Somewhere New – My Arrival in Scotland
Updated: Oct 14, 2020
Soon after I had received the message from Corbenic Camphill Community that I can begin my voluntary social year on the 1st of August as planned, the notice from the Friends of Waldorf Education with the date of the preparatory seminar followed. It took place from 13th to 22nd of July, which made me very happy because it meant that my voluntary year could begin just as planned despite the coronavirus pandemic.
The preparatory seminar from the Friends of Waldorf Education taught me so much, not only in regards to my voluntary social year but also for life. It started with ice-breaker games and opportunities to get to know the other participants. In the evening, we had our first daily get-together by the fire to talk about our expectations of the seminar. My wish for those 10 days was to develop a feeling of safety that goes beyond planning and organizing. The last few months have shown that nothing is safe no matter how well prepared you are. So instead of focusing on exterior aspects, I want to find the serenity within myself to be able to master every task that I am given.

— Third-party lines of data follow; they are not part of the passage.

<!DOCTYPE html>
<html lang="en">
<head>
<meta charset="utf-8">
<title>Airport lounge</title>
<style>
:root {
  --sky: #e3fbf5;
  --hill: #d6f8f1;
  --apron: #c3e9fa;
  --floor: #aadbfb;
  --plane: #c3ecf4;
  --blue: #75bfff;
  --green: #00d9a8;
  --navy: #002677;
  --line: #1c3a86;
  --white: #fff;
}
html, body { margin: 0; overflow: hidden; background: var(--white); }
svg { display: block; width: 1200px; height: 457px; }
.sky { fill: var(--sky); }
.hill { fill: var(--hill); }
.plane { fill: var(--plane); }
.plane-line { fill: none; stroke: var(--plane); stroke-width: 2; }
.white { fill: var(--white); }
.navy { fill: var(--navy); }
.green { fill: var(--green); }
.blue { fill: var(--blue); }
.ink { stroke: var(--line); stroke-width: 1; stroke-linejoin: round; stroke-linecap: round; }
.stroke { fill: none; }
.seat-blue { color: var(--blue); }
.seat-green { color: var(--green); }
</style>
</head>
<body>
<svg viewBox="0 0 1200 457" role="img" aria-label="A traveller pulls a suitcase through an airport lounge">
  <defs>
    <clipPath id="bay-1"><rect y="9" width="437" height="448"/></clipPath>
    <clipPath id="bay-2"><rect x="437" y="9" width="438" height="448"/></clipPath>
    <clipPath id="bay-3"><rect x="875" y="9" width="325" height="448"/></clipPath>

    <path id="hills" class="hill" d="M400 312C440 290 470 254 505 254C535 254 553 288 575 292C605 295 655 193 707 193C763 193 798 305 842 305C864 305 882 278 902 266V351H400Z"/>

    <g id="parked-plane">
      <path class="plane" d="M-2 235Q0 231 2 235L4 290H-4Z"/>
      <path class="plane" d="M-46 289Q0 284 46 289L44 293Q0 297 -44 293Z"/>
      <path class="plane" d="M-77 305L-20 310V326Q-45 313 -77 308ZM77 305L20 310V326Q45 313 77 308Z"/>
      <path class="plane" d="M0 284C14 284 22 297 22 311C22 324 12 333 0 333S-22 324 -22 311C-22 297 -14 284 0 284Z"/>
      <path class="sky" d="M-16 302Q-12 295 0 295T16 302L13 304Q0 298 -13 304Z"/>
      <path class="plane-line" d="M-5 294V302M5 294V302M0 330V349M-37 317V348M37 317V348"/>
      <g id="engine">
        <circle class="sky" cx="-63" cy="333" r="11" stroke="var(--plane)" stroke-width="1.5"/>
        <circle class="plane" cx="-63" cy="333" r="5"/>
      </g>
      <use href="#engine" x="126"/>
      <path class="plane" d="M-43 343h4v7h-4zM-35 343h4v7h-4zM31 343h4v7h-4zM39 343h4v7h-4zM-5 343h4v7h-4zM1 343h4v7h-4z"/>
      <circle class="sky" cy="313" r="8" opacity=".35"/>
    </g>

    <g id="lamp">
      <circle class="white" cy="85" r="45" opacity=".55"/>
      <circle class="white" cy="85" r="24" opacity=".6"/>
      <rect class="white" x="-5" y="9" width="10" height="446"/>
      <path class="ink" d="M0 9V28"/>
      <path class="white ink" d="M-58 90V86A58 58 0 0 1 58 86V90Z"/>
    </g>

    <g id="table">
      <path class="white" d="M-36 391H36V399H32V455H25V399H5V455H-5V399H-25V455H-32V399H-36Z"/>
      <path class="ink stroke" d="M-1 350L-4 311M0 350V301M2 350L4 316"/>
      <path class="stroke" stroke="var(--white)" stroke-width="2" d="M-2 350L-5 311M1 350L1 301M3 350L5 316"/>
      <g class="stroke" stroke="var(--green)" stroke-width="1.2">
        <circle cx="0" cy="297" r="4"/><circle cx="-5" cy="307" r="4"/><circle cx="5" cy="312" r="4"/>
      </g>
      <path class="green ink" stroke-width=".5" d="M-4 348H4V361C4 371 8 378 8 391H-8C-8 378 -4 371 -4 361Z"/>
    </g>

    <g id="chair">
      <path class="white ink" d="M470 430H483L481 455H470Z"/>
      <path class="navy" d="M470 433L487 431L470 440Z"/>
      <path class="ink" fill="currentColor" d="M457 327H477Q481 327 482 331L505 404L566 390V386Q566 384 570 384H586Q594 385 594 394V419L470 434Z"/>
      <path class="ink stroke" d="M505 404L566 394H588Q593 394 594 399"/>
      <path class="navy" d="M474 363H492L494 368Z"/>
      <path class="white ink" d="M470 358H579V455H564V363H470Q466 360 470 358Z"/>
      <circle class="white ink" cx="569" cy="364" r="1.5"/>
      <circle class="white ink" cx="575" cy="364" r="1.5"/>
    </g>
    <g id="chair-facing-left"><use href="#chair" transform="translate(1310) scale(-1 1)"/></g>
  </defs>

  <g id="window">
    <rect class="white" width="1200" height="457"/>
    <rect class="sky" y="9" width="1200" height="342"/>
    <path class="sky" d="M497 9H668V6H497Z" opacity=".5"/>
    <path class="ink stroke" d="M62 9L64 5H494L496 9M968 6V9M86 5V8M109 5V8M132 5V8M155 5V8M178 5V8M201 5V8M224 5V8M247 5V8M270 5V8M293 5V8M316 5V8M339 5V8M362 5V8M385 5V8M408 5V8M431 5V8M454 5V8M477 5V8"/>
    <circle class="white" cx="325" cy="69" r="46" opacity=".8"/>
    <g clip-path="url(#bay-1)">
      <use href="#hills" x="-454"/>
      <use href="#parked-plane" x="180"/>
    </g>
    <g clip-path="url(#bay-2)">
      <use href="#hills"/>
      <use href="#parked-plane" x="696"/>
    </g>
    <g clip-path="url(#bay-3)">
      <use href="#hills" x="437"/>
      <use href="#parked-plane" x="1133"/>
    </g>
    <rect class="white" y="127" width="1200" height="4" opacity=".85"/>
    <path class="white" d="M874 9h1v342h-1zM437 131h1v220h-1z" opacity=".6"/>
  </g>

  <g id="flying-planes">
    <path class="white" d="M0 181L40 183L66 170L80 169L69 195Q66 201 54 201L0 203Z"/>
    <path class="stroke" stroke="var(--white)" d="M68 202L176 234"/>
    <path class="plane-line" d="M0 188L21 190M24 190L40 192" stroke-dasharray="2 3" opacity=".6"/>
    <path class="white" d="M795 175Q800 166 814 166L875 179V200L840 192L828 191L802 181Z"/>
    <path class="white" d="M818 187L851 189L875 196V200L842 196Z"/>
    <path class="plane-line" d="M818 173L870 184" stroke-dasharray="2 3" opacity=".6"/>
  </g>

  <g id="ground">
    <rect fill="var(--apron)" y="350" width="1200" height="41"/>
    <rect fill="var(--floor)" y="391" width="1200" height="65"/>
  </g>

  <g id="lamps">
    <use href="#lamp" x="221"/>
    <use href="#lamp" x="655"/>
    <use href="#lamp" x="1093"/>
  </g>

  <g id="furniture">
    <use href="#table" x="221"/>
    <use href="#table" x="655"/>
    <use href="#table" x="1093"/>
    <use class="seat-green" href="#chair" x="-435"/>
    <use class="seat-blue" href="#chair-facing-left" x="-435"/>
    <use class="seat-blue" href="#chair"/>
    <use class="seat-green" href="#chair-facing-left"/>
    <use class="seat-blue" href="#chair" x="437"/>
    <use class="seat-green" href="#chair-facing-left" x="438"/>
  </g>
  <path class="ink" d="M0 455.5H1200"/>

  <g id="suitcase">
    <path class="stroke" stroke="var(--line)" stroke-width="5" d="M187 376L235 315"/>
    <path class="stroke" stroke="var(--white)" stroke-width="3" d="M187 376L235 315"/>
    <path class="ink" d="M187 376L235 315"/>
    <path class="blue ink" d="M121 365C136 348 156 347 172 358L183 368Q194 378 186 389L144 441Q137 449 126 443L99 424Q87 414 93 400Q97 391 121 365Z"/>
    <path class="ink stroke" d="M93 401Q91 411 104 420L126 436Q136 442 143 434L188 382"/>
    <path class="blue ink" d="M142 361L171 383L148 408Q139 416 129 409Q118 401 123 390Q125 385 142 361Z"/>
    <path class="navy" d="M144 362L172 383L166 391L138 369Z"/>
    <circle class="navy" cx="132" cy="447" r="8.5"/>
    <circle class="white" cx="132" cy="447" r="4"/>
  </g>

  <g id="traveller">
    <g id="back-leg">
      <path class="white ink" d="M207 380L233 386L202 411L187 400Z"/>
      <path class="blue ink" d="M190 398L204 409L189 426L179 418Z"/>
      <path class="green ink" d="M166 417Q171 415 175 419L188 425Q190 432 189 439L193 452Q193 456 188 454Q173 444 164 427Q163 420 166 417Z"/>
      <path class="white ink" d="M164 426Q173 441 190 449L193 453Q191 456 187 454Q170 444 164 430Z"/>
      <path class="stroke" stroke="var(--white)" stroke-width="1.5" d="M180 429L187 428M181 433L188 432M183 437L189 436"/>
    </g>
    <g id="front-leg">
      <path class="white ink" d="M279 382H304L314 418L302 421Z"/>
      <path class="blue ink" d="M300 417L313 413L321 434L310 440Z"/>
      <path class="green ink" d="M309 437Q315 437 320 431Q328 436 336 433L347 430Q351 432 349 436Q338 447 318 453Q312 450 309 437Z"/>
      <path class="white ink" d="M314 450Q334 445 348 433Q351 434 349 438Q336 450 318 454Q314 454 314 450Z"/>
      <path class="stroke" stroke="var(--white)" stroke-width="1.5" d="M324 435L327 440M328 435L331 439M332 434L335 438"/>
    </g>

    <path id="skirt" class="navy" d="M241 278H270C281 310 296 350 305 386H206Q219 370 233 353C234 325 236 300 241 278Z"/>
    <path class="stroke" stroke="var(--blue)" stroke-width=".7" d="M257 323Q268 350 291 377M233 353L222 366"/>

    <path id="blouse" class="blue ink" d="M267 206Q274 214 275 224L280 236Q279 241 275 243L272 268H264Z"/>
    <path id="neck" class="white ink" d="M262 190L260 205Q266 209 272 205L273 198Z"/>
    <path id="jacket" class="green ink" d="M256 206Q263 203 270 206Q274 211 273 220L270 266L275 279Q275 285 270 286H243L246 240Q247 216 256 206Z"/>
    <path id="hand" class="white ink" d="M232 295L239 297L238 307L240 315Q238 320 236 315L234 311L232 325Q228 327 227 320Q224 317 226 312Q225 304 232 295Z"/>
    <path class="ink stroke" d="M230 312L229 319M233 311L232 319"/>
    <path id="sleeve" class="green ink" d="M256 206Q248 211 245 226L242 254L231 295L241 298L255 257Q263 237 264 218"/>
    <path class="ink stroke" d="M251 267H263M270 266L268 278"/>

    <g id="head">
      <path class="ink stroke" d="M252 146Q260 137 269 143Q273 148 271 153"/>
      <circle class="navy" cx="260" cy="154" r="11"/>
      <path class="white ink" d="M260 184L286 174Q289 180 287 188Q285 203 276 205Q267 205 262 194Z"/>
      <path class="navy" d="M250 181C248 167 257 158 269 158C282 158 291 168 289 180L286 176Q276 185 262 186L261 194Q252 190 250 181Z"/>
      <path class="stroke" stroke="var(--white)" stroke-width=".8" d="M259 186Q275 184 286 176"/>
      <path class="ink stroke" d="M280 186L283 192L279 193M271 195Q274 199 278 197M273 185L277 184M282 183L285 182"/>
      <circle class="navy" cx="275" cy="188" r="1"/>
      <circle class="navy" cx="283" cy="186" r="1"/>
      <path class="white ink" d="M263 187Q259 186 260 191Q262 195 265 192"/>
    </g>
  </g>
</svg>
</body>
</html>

In the following days, I got to know the other participants better and friendships were formed. Every morning, we learned about tools of connection, exercises that help us to be present and connect with the environment. Through different course units, we reconnected with our motivation for the coming year, concluded our schooldays, and learned about different aspects of social work like non-violent communication, forms of disabilities, curative education and social therapy, anthroposophy, discrimination, privileges and identity. In the evening rounds, everyone was encouraged to talk about the things that were on their mind. The last two days were dedicated to saying goodbye, whether that was to the seminar or our previous life.
The seminar made my gap year in Scotland become more real to me, which was scary but also exciting at the same time. I found new friends among the other participants and I am thankful for being a part of this group of such kind and accepting people. The seminar was a life lesson for me rather than just a preparation for the voluntary social year. I really feel like I can overcome anything now, especially with the boosted self-confidence that the people around me gave me.

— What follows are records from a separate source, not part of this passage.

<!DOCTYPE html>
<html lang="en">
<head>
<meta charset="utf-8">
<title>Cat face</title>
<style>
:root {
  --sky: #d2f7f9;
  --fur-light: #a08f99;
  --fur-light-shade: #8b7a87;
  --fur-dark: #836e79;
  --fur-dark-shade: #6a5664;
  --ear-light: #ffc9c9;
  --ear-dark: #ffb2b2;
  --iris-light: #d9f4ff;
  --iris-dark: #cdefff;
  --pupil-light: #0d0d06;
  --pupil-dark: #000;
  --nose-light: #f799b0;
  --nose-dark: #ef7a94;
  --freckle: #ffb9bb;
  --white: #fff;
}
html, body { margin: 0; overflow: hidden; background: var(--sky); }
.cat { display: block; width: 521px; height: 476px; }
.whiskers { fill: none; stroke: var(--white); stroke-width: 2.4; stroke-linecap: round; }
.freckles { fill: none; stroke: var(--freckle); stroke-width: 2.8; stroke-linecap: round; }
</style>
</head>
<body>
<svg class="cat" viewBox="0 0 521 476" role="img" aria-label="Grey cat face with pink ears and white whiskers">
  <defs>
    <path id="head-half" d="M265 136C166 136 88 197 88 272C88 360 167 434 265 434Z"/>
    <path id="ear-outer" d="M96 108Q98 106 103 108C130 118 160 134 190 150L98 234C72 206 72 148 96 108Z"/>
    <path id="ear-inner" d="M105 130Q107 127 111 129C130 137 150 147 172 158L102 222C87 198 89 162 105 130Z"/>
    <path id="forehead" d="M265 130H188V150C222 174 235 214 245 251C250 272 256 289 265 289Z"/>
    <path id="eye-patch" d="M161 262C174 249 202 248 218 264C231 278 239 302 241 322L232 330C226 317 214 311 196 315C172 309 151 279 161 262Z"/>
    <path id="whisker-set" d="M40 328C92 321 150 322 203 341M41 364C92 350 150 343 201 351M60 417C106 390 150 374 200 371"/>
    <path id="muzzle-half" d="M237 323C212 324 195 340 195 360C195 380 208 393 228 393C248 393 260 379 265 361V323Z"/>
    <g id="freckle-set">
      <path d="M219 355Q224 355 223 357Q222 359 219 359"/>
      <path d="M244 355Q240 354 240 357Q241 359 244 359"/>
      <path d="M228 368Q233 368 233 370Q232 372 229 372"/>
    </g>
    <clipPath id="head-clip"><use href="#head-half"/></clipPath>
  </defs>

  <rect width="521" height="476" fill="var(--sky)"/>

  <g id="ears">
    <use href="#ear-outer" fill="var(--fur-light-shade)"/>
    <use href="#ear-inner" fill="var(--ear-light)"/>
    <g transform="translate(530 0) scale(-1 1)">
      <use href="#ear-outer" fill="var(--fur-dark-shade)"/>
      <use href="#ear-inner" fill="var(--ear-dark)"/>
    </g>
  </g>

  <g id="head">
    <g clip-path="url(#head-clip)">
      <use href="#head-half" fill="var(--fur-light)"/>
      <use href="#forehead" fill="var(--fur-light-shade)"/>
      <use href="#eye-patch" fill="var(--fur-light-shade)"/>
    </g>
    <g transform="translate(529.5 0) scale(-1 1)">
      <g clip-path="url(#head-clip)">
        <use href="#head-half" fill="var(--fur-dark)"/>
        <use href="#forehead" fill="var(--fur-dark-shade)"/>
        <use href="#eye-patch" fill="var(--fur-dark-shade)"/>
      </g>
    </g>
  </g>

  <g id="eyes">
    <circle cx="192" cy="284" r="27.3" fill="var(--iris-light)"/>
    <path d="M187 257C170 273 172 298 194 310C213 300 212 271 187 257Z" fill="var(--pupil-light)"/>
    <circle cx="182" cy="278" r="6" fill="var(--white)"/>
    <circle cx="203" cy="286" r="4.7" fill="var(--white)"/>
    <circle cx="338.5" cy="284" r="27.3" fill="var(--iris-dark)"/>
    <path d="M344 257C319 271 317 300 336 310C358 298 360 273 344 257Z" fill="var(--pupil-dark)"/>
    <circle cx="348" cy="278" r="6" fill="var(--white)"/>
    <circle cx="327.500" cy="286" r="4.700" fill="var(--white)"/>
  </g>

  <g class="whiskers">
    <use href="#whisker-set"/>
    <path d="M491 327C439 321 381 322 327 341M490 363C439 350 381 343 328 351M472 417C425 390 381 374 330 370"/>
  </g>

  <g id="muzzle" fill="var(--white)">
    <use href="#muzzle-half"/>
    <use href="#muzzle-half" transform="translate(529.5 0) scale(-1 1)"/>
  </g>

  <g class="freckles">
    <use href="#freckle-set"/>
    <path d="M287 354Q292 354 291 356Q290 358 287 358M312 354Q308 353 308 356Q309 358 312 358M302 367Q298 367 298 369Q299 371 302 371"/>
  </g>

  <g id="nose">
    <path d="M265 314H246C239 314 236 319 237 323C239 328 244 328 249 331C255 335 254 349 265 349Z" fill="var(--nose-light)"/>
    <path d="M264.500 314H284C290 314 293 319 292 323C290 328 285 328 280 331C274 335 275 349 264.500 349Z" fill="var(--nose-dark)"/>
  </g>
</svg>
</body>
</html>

Between the seminar and my departure was only one week. I still had a lot of packing to do and I wanted to meet my grandparents and my best friends one last time before going to Scotland. Both meetings were very emotional and when I saw my two best friends for the last time, I realized just how much our friendship means to me.

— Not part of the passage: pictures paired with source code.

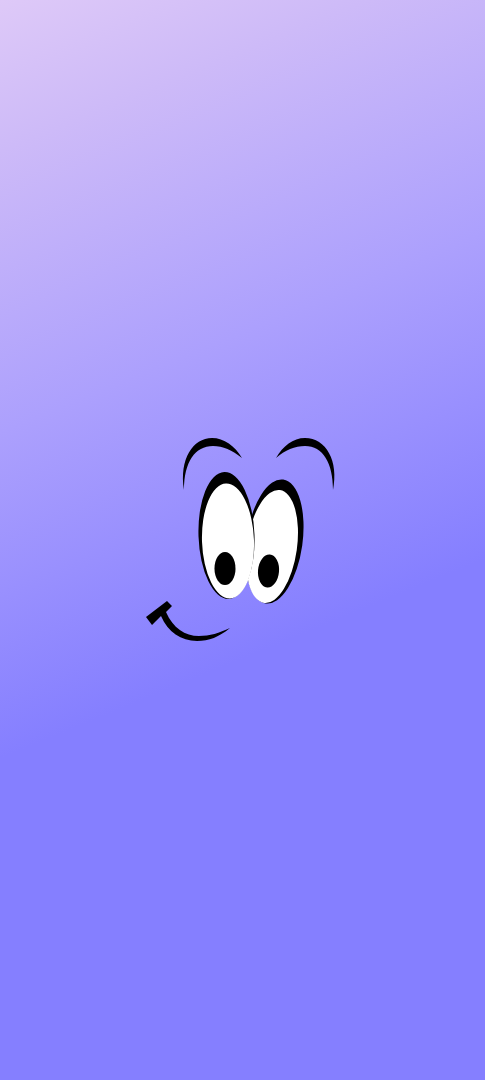
<!DOCTYPE html>
<html lang="en">
<head>
<meta charset="utf-8">
<title>Smiling face wallpaper</title>
<style>
:root {
  --sky-light: #dec9f8;
  --sky-lilac: #cdbaf8;
  --sky-mid: #aca0fd;
  --sky-deep: #857fff;
  --ink: #000;
  --eye-white: #fff;
}
html, body { margin: 0; height: 100%; overflow: hidden; background: var(--sky-deep); }
.wallpaper { display: block; width: 485px; height: 1080px; }
.ink { fill: var(--ink); }
.eye-white { fill: var(--eye-white); }
.stop-light { stop-color: var(--sky-light); }
.stop-lilac { stop-color: var(--sky-lilac); }
.stop-mid { stop-color: var(--sky-mid); }
.stop-deep { stop-color: var(--sky-deep); }
</style>
</head>
<body>
<svg class="wallpaper" viewBox="0 0 485 1080" role="img" aria-label="Cartoon face with big eyes and a sideways smile on a lilac gradient">
  <defs>
    <linearGradient id="sky" gradientUnits="userSpaceOnUse" x1="0" y1="0" x2="267" y2="649">
      <stop class="stop-light" offset="0"/>
      <stop class="stop-lilac" offset=".2"/>
      <stop class="stop-mid" offset=".57"/>
      <stop class="stop-deep" offset="1"/>
    </linearGradient>
  </defs>
  <rect width="485" height="1080" fill="url(#sky)"/>

  <g id="eyebrows" class="ink">
    <path d="M184 490C179 459 193 438 212 438C224 438 235 446 242 458C232 450 223 446 213 446C195 446 184 462 184 490Z"/>
    <path d="M333 490C339 461 326 438 305 438C293 438 283 446 276 458C285 450 295 446 305 446C323 446 333 463 333 490Z"/>
  </g>

  <g id="right-eye">
    <ellipse class="ink" cx="274.500" cy="541.500" rx="28" ry="62.500" transform="rotate(8 274.500 541.500)"/>
    <ellipse class="eye-white" cx="272" cy="546.500" rx="25" ry="57" transform="rotate(8 272 546.500)"/>
    <ellipse class="ink" cx="268.500" cy="571" rx="10.500" ry="16.500" transform="rotate(5 268.500 571)"/>
  </g>

  <g id="left-eye">
    <ellipse class="ink" cx="226.500" cy="535.500" rx="28" ry="63.500" transform="rotate(-2 226.500 535.500)"/>
    <ellipse class="eye-white" cx="228" cy="541" rx="26" ry="57.500" transform="rotate(-2 228 541)"/>
    <ellipse class="ink" cx="225" cy="568.500" rx="10.500" ry="16.500"/>
  </g>

  <g id="smile" class="ink">
    <path d="M146 617L167 601L172 606L166 612C173 628 185 636 199 636C210 636 219 633 230 628C219 637 209 641 197 641C181 641 168 632 161 616L152 625Z"/>
  </g>
</svg>
</body>
</html>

My journey to Scotland began in the morning of the 29th of July. My parents brought me to the airport and my dog accompanied us. As we parted, the feeling to know that I am not going to be able to see my parents for a long time was overwhelming. I flew with KLM from Hamburg airport to Amsterdam, where I had a transfer time of four hours, and from Amsterdam to Edinburgh. At the airport in Edinburgh, someone from the Community was so kind to pick me up. During the car journey, we talked a lot about the work in the Community. When I finally arrived at Corbenic in the evening, I was welcomed very warmly by the co-workers as well as the residents from my house.
Within Corbenic I was assigned to Mullach house, accommodating four residents at the top floor of the main house Drumour Lodge. On my first day, I was allowed to get up late and afterwards the house parent of Mullach showed me around the estate. I joined the pottery workshop after lunch, during which I already received a hug by one of the residents. In the following days, I learned about the aspects of community life by shadowing the other co-workers every shift. I got to know the morning and evening routine of each resident and soon I was allowed to perform the care myself.
On Saturdays, we go somewhere for an outing. Although the options are limited at the moment due to the virus, we were able to go to a café in Meikleour for my first outing and to a parc in Crieff the week after. Sundays are for relaxation and we usually play games or go for a walk with the residents. On my first Sunday, the other volunteer and I wanted to go for a walk on the Corbenic Poetry Path when suddenly one of the residents started screaming and went back inside. I was insecure at first, but the other co-workers told me that I don’t have to worry about it because it is normal behaviour. In order to better understand each resident, I read their folders which provided additional information about how to deal with them.
My first week was very exhausting because I worked every day from morning to night. Thursday and Friday are my days off and I used them to walk the Poetry Path and visit Dunkeld, the nearest city, which are both very beautiful. The landscape in general is amazing: Corbenic is situated just at the foot of the highlands and there is a river, too. During the trips on my days off, I noticed that I like travelling alone because it allows me to explore places at my own pace. My list of places to visit is already very long, but if you have suggestions, I would love to hear them!
All in all, the experiences I gathered in the course of my first two weeks at Corbenic were mostly positive and I am settling in well. Although their behaviour might be challenging sometimes, I get along with the residents. The other volunteers and co-workers are very nice and welcoming and I really enjoy their company. I like the pottery workshop and I even have the opportunity to play the piano (what more could you wish for?). I try to do my best and I am eager to continue learning. I am excited about what the future holds and I will keep you updated about my experience!